* Exercise aim: Print the listing below word for word, but drop any pictures it contains.

Data in this exercise below:

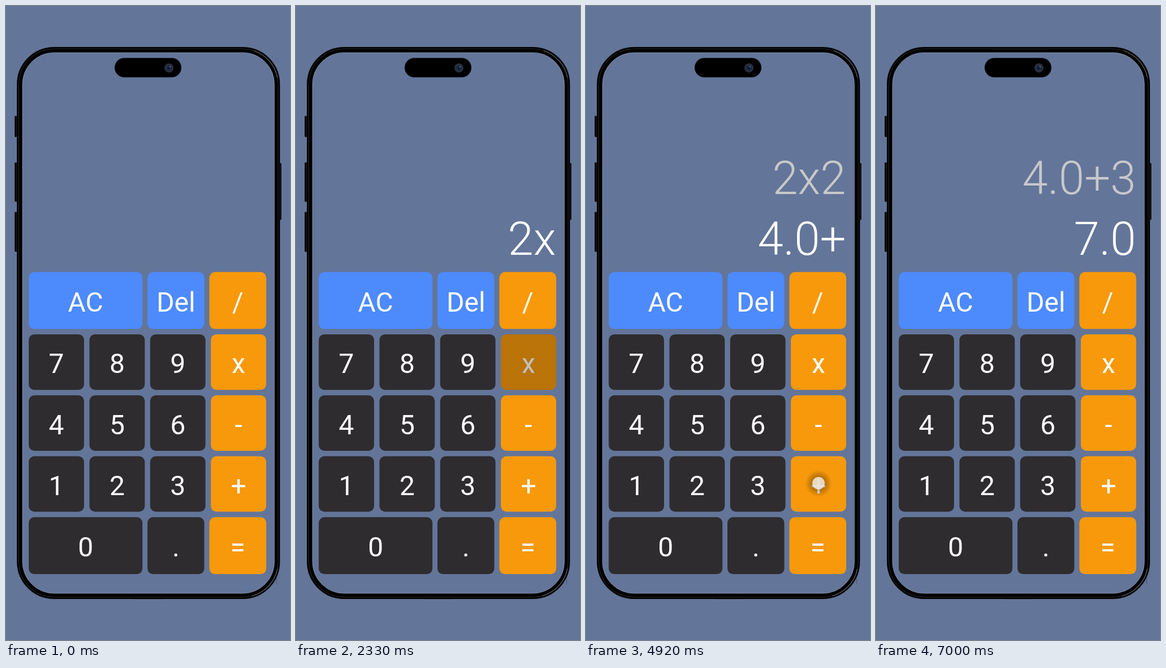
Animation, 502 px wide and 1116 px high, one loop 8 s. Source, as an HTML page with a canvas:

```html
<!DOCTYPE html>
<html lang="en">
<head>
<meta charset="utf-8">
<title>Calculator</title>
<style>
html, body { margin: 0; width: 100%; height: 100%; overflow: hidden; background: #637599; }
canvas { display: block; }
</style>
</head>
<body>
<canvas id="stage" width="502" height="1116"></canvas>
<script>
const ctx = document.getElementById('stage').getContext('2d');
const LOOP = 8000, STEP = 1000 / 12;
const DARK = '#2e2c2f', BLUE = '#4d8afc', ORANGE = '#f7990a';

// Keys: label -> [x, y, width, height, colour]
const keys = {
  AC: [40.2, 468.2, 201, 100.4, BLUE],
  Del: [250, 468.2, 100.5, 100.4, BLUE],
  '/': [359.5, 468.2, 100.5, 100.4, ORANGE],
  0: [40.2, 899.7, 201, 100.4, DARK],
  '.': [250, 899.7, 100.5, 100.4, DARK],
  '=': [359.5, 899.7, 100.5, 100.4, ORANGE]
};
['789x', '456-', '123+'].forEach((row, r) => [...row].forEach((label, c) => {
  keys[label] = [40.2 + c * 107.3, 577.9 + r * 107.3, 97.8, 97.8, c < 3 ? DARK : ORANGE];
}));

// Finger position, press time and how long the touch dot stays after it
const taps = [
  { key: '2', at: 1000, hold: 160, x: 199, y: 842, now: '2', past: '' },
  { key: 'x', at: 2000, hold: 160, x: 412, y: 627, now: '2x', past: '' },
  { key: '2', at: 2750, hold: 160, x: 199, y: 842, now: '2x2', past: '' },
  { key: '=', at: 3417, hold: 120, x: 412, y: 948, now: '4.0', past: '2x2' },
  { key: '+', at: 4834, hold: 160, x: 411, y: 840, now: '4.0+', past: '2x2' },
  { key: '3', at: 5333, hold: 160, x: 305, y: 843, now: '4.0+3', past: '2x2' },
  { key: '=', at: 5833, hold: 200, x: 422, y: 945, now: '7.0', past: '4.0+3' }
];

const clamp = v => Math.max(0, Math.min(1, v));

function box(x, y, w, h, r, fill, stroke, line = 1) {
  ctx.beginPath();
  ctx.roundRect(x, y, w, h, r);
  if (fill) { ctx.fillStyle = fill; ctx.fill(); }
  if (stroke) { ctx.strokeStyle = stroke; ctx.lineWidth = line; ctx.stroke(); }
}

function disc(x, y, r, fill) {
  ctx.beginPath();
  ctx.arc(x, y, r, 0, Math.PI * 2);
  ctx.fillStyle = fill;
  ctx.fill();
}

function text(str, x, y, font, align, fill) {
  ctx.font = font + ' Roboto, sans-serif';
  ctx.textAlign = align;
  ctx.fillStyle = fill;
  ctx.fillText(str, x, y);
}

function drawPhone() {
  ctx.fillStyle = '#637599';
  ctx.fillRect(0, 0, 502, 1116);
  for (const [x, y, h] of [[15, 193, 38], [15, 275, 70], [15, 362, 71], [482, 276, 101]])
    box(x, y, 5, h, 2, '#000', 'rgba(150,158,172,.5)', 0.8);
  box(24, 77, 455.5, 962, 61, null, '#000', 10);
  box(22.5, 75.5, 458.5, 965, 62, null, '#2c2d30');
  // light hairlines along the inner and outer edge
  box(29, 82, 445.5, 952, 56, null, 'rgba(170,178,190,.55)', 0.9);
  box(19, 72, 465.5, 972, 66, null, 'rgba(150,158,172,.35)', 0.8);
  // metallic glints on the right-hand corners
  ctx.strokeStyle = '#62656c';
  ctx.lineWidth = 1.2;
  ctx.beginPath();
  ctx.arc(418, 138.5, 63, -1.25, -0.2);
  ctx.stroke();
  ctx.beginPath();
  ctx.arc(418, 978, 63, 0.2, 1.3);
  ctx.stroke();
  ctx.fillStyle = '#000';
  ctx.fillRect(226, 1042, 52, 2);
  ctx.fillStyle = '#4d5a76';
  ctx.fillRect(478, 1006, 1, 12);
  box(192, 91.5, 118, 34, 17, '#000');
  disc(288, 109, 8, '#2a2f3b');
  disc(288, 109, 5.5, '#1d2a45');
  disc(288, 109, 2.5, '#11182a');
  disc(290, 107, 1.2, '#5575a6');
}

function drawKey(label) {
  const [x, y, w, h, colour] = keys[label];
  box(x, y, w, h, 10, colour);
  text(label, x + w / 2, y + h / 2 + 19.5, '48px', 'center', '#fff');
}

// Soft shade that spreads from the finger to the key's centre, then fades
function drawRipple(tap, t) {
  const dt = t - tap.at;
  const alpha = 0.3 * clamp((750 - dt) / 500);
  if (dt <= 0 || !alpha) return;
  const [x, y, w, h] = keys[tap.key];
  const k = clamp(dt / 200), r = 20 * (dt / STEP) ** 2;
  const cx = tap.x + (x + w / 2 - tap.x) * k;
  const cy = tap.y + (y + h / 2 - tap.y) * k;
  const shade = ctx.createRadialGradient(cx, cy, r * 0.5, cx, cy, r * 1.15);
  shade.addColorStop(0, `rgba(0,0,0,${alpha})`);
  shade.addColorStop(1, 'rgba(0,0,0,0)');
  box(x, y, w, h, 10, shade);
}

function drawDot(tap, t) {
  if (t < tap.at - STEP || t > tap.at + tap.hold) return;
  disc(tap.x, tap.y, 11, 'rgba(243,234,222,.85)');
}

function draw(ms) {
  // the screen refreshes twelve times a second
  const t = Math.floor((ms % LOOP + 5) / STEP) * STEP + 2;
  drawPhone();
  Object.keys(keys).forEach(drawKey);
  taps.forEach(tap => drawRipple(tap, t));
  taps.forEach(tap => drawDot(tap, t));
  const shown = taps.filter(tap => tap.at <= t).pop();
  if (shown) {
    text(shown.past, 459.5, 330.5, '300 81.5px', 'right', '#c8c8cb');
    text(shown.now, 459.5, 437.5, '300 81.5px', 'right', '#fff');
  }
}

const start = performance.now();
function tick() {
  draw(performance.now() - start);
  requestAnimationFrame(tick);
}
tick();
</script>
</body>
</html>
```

End of Data in this exercise.

* Response area:
Animation, 502 px wide and 1116 px high, one loop 8 s. Source, as an HTML page with a canvas:

```html
<!DOCTYPE html>
<html lang="en">
<head>
<meta charset="utf-8">
<title>Calculator</title>
<style>
html, body { margin: 0; width: 100%; height: 100%; overflow: hidden; background: #637599; }
canvas { display: block; }
</style>
</head>
<body>
<canvas id="stage" width="502" height="1116"></canvas>
<script>
const ctx = document.getElementById('stage').getContext('2d');
const LOOP = 8000, STEP = 1000 / 12;
const DARK = '#2e2c2f', BLUE = '#4d8afc', ORANGE = '#f7990a';

// Keys: label -> [x, y, width, height, colour]
const keys = {
  AC: [40.2, 468.2, 201, 100.4, BLUE],
  Del: [250, 468.2, 100.5, 100.4, BLUE],
  '/': [359.5, 468.2, 100.5, 100.4, ORANGE],
  0: [40.2, 899.7, 201, 100.4, DARK],
  '.': [250, 899.7, 100.5, 100.4, DARK],
  '=': [359.5, 899.7, 100.5, 100.4, ORANGE]
};
['789x', '456-', '123+'].forEach((row, r) => [...row].forEach((label, c) => {
  keys[label] = [40.2 + c * 107.3, 577.9 + r * 107.3, 97.8, 97.8, c < 3 ? DARK : ORANGE];
}));

// Finger position, press time and how long the touch dot stays after it
const taps = [
  { key: '2', at: 1000, hold: 160, x: 199, y: 842, now: '2', past: '' },
  { key: 'x', at: 2000, hold: 160, x: 412, y: 627, now: '2x', past: '' },
  { key: '2', at: 2750, hold: 160, x: 199, y: 842, now: '2x2', past: '' },
  { key: '=', at: 3417, hold: 120, x: 412, y: 948, now: '4.0', past: '2x2' },
  { key: '+', at: 4834, hold: 160, x: 411, y: 840, now: '4.0+', past: '2x2' },
  { key: '3', at: 5333, hold: 160, x: 305, y: 843, now: '4.0+3', past: '2x2' },
  { key: '=', at: 5833, hold: 200, x: 422, y: 945, now: '7.0', past: '4.0+3' }
];

const clamp = v => Math.max(0, Math.min(1, v));

function box(x, y, w, h, r, fill, stroke, line = 1) {
  ctx.beginPath();
  ctx.roundRect(x, y, w, h, r);
  if (fill) { ctx.fillStyle = fill; ctx.fill(); }
  if (stroke) { ctx.strokeStyle = stroke; ctx.lineWidth = line; ctx.stroke(); }
}

function disc(x, y, r, fill) {
  ctx.beginPath();
  ctx.arc(x, y, r, 0, Math.PI * 2);
  ctx.fillStyle = fill;
  ctx.fill();
}

function text(str, x, y, font, align, fill) {
  ctx.font = font + ' Roboto, sans-serif';
  ctx.textAlign = align;
  ctx.fillStyle = fill;
  ctx.fillText(str, x, y);
}

function drawPhone() {
  ctx.fillStyle = '#637599';
  ctx.fillRect(0, 0, 502, 1116);
  for (const [x, y, h] of [[15, 193, 38], [15, 275, 70], [15, 362, 71], [482, 276, 101]])
    box(x, y, 5, h, 2, '#000', 'rgba(150,158,172,.5)', 0.8);
  box(24, 77, 455.5, 962, 61, null, '#000', 10);
  box(22.5, 75.5, 458.5, 965, 62, null, '#2c2d30');
  // light hairlines along the inner and outer edge
  box(29, 82, 445.5, 952, 56, null, 'rgba(170,178,190,.55)', 0.9);
  box(19, 72, 465.5, 972, 66, null, 'rgba(150,158,172,.35)', 0.8);
  // metallic glints on the right-hand corners
  ctx.strokeStyle = '#62656c';
  ctx.lineWidth = 1.2;
  ctx.beginPath();
  ctx.arc(418, 138.5, 63, -1.25, -0.2);
  ctx.stroke();
  ctx.beginPath();
  ctx.arc(418, 978, 63, 0.2, 1.3);
  ctx.stroke();
  ctx.fillStyle = '#000';
  ctx.fillRect(226, 1042, 52, 2);
  ctx.fillStyle = '#4d5a76';
  ctx.fillRect(478, 1006, 1, 12);
  box(192, 91.5, 118, 34, 17, '#000');
  disc(288, 109, 8, '#2a2f3b');
  disc(288, 109, 5.5, '#1d2a45');
  disc(288, 109, 2.5, '#11182a');
  disc(290, 107, 1.2, '#5575a6');
}

function drawKey(label) {
  const [x, y, w, h, colour] = keys[label];
  box(x, y, w, h, 10, colour);
  text(label, x + w / 2, y + h / 2 + 19.5, '48px', 'center', '#fff');
}

// Soft shade that spreads from the finger to the key's centre, then fades
function drawRipple(tap, t) {
  const dt = t - tap.at;
  const alpha = 0.3 * clamp((750 - dt) / 500);
  if (dt <= 0 || !alpha) return;
  const [x, y, w, h] = keys[tap.key];
  const k = clamp(dt / 200), r = 20 * (dt / STEP) ** 2;
  const cx = tap.x + (x + w / 2 - tap.x) * k;
  const cy = tap.y + (y + h / 2 - tap.y) * k;
  const shade = ctx.createRadialGradient(cx, cy, r * 0.5, cx, cy, r * 1.15);
  shade.addColorStop(0, `rgba(0,0,0,${alpha})`);
  shade.addColorStop(1, 'rgba(0,0,0,0)');
  box(x, y, w, h, 10, shade);
}

function drawDot(tap, t) {
  if (t < tap.at - STEP || t > tap.at + tap.hold) return;
  disc(tap.x, tap.y, 11, 'rgba(243,234,222,.85)');
}

function draw(ms) {
  // the screen refreshes twelve times a second
  const t = Math.floor((ms % LOOP + 5) / STEP) * STEP + 2;
  drawPhone();
  Object.keys(keys).forEach(drawKey);
  taps.forEach(tap => drawRipple(tap, t));
  taps.forEach(tap => drawDot(tap, t));
  const shown = taps.filter(tap => tap.at <= t).pop();
  if (shown) {
    text(shown.past, 459.5, 330.5, '300 81.5px', 'right', '#c8c8cb');
    text(shown.now, 459.5, 437.5, '300 81.5px', 'right', '#fff');
  }
}

const start = performance.now();
function tick() {
  draw(performance.now() - start);
  requestAnimationFrame(tick);
}
tick();
</script>
</body>
</html>
```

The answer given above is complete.